Start of Source material

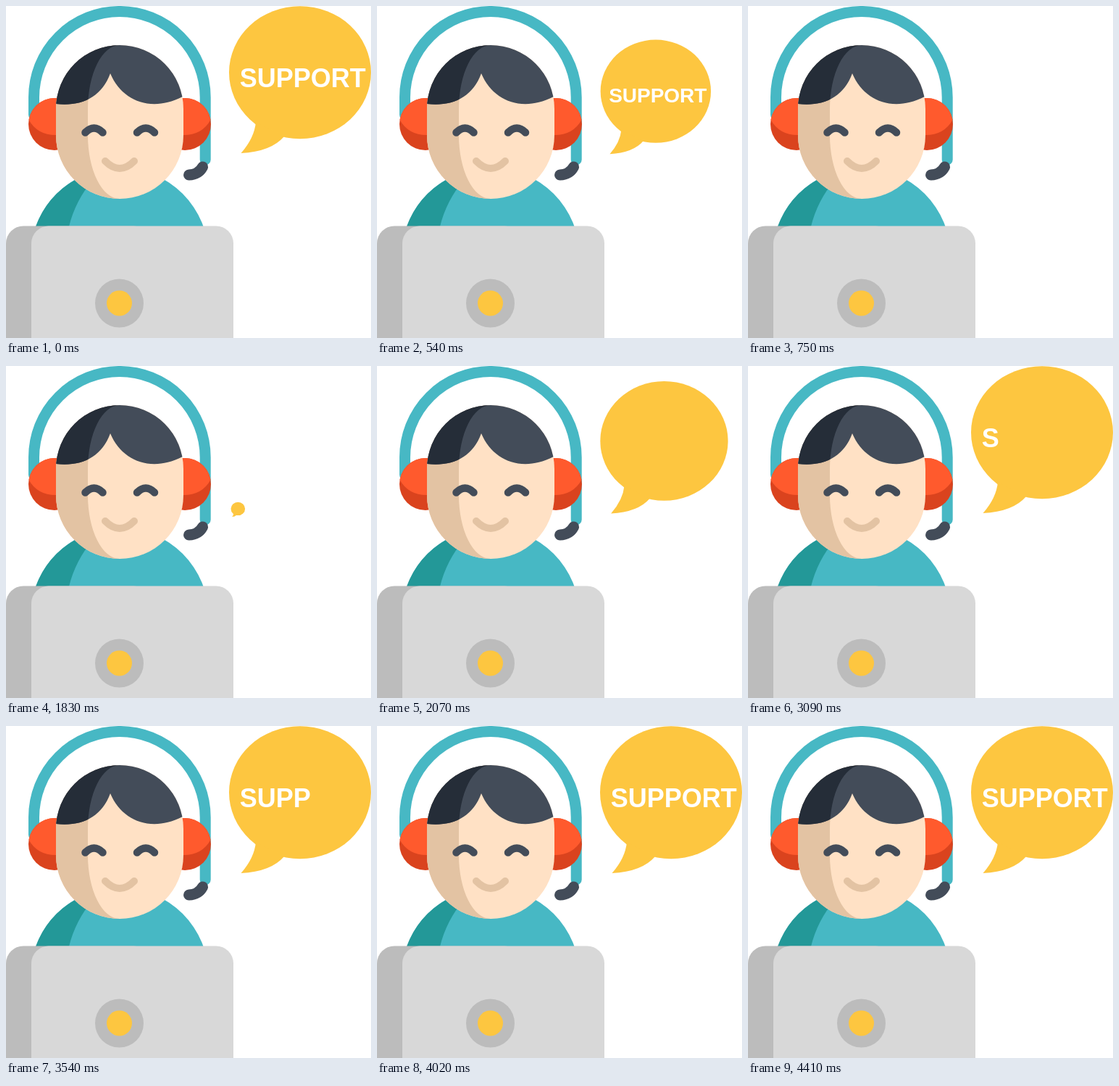
Write an HTML page that moves like this. It is 504x458 px and loops after 4440 ms.

```html
<!DOCTYPE html>
<html lang="en">
<head>
<meta charset="utf-8">
<title>Support agent</title>
<style>
  html, body { margin: 0; width: 100%; height: 100%; overflow: hidden; background: #fff; }
  svg { display: block; width: 504px; height: 458px; }
  text { font: bold 36px "Liberation Sans", Arial, sans-serif; fill: #fff; }
  .line { fill: none; stroke-linecap: round; }
</style>
</head>
<body>
<svg viewBox="0 0 504 458">
  <defs>
    <clipPath id="head"><rect x="69" y="54" width="176" height="212" rx="88"/></clipPath>
    <path id="shade" d="M157 54A44 88 0 0 0 113 142V178A44 88 0 0 0 157 266H60V54Z"/>
    <clipPath id="shaded"><use href="#shade"/></clipPath>
    <path id="hair" d="M60 50H250V122L243 125.500C200 147 160 131 144 93C132 126 104 139 69 135H60Z"/>
    <path id="eye" class="line" stroke="#434c59" stroke-width="10.500" d="M109.500 174.500Q121.500 162.500 133.500 174.500"/>
    <g id="ear">
      <circle cx="67" cy="163" r="36" fill="#da431e"/>
      <path fill="#ff5a2d" d="M75 127H67A36 36 0 0 0 31.500 157Q43 178 69 178H75Z"/>
    </g>
  </defs>

  <!-- body -->
  <circle cx="157" cy="346" r="123" fill="#47b8c4"/>
  <path fill="#239898" d="M41 304A123 123 0 0 1 95 240H120Q96 268 87 304Z"/>

  <!-- headset -->
  <path class="line" stroke="#47b8c4" stroke-width="15" d="M38.500 150V126A118.300 118.500 0 0 1 275.200 126V212"/>
  <path class="line" stroke="#434c59" stroke-width="15" d="M252.500 233Q266 232.500 271.500 222"/>
  <use href="#ear"/>
  <use href="#ear" transform="translate(314) scale(-1 1)"/>

  <!-- head -->
  <g clip-path="url(#head)">
    <path fill="#ffe1c5" d="M60 50H250V270H60Z"/>
    <use href="#shade" fill="#e3c3a3"/>
    <use href="#hair" fill="#434c59"/>
    <g clip-path="url(#shaded)"><use href="#hair" fill="#252d38"/></g>
  </g>
  <use href="#eye"/>
  <use href="#eye" x="71.500"/>
  <path class="line" stroke="#e3c3a3" stroke-width="10" d="M137 214Q157 234 177 214"/>

  <!-- laptop -->
  <rect y="303.500" width="200" height="200" rx="24" fill="#bcbcbc"/>
  <rect x="35" y="303.500" width="279" height="200" rx="24" fill="#d8d8d8"/>
  <circle cx="156.500" cy="410" r="33.500" fill="#bcbcbc"/>
  <circle cx="156.500" cy="410" r="17.500" fill="#fdc640"/>

  <g id="bubble">
    <g fill="#fdc640">
      <ellipse cx="406" cy="91.700" rx="98" ry="91.500"/>
      <path d="M345 160Q343 182 324.500 203Q366 201 384 180Z"/>
    </g>
    <g id="dots" fill="#fff">
      <rect x="378.500" y="103" width="9.500" height="9.500"/>
      <rect x="405.500" y="103" width="9.500" height="9.500"/>
      <rect x="432.500" y="103" width="9.500" height="9.500"/>
    </g>
    <text id="word" x="322.800" y="112"></text>
  </g>
</svg>
<script>
  const LOOP = 4440, STEP = 30, WORD = "SUPPORT";
  const HIDE = 480, SHOW = 1800, DOTS = 2340, TYPE = 3060;
  const bubble = document.getElementById("bubble");
  const word = document.getElementById("word");
  const dots = [...document.getElementById("dots").children];

  const clamp = v => Math.max(0, Math.min(1, v));

  function draw(now) {
    const time = now % LOOP;
    const tick = Math.floor(time / STEP) * STEP;

    const scale = time < SHOW ? 1 - clamp((tick - HIDE) / 270) : clamp((tick - SHOW) / 300);
    bubble.setAttribute("transform", `translate(310.8 208.6) scale(${scale}) translate(-310.8 -208.6)`);
    bubble.setAttribute("visibility", scale > 0 ? "visible" : "hidden");

    const dotCount = time < DOTS || time >= TYPE ? 0 : Math.floor((time - DOTS) / 240) + 1;
    dots.forEach((dot, i) => dot.setAttribute("opacity", i < dotCount ? 1 : 0));

    const letters = time < SHOW ? WORD.length : Math.max(0, Math.floor((time - TYPE) / 160) + 1);
    word.textContent = WORD.slice(0, letters);
  }

  const start = performance.now();
  function frame() {
    draw(performance.now() - start);
    requestAnimationFrame(frame);
  }
  frame();
</script>
</body>
</html>
```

End of Source material

- **Problem requirements**
Number of lines containing "shaded" in the data: state it and nothing more.

- **Written answer**
2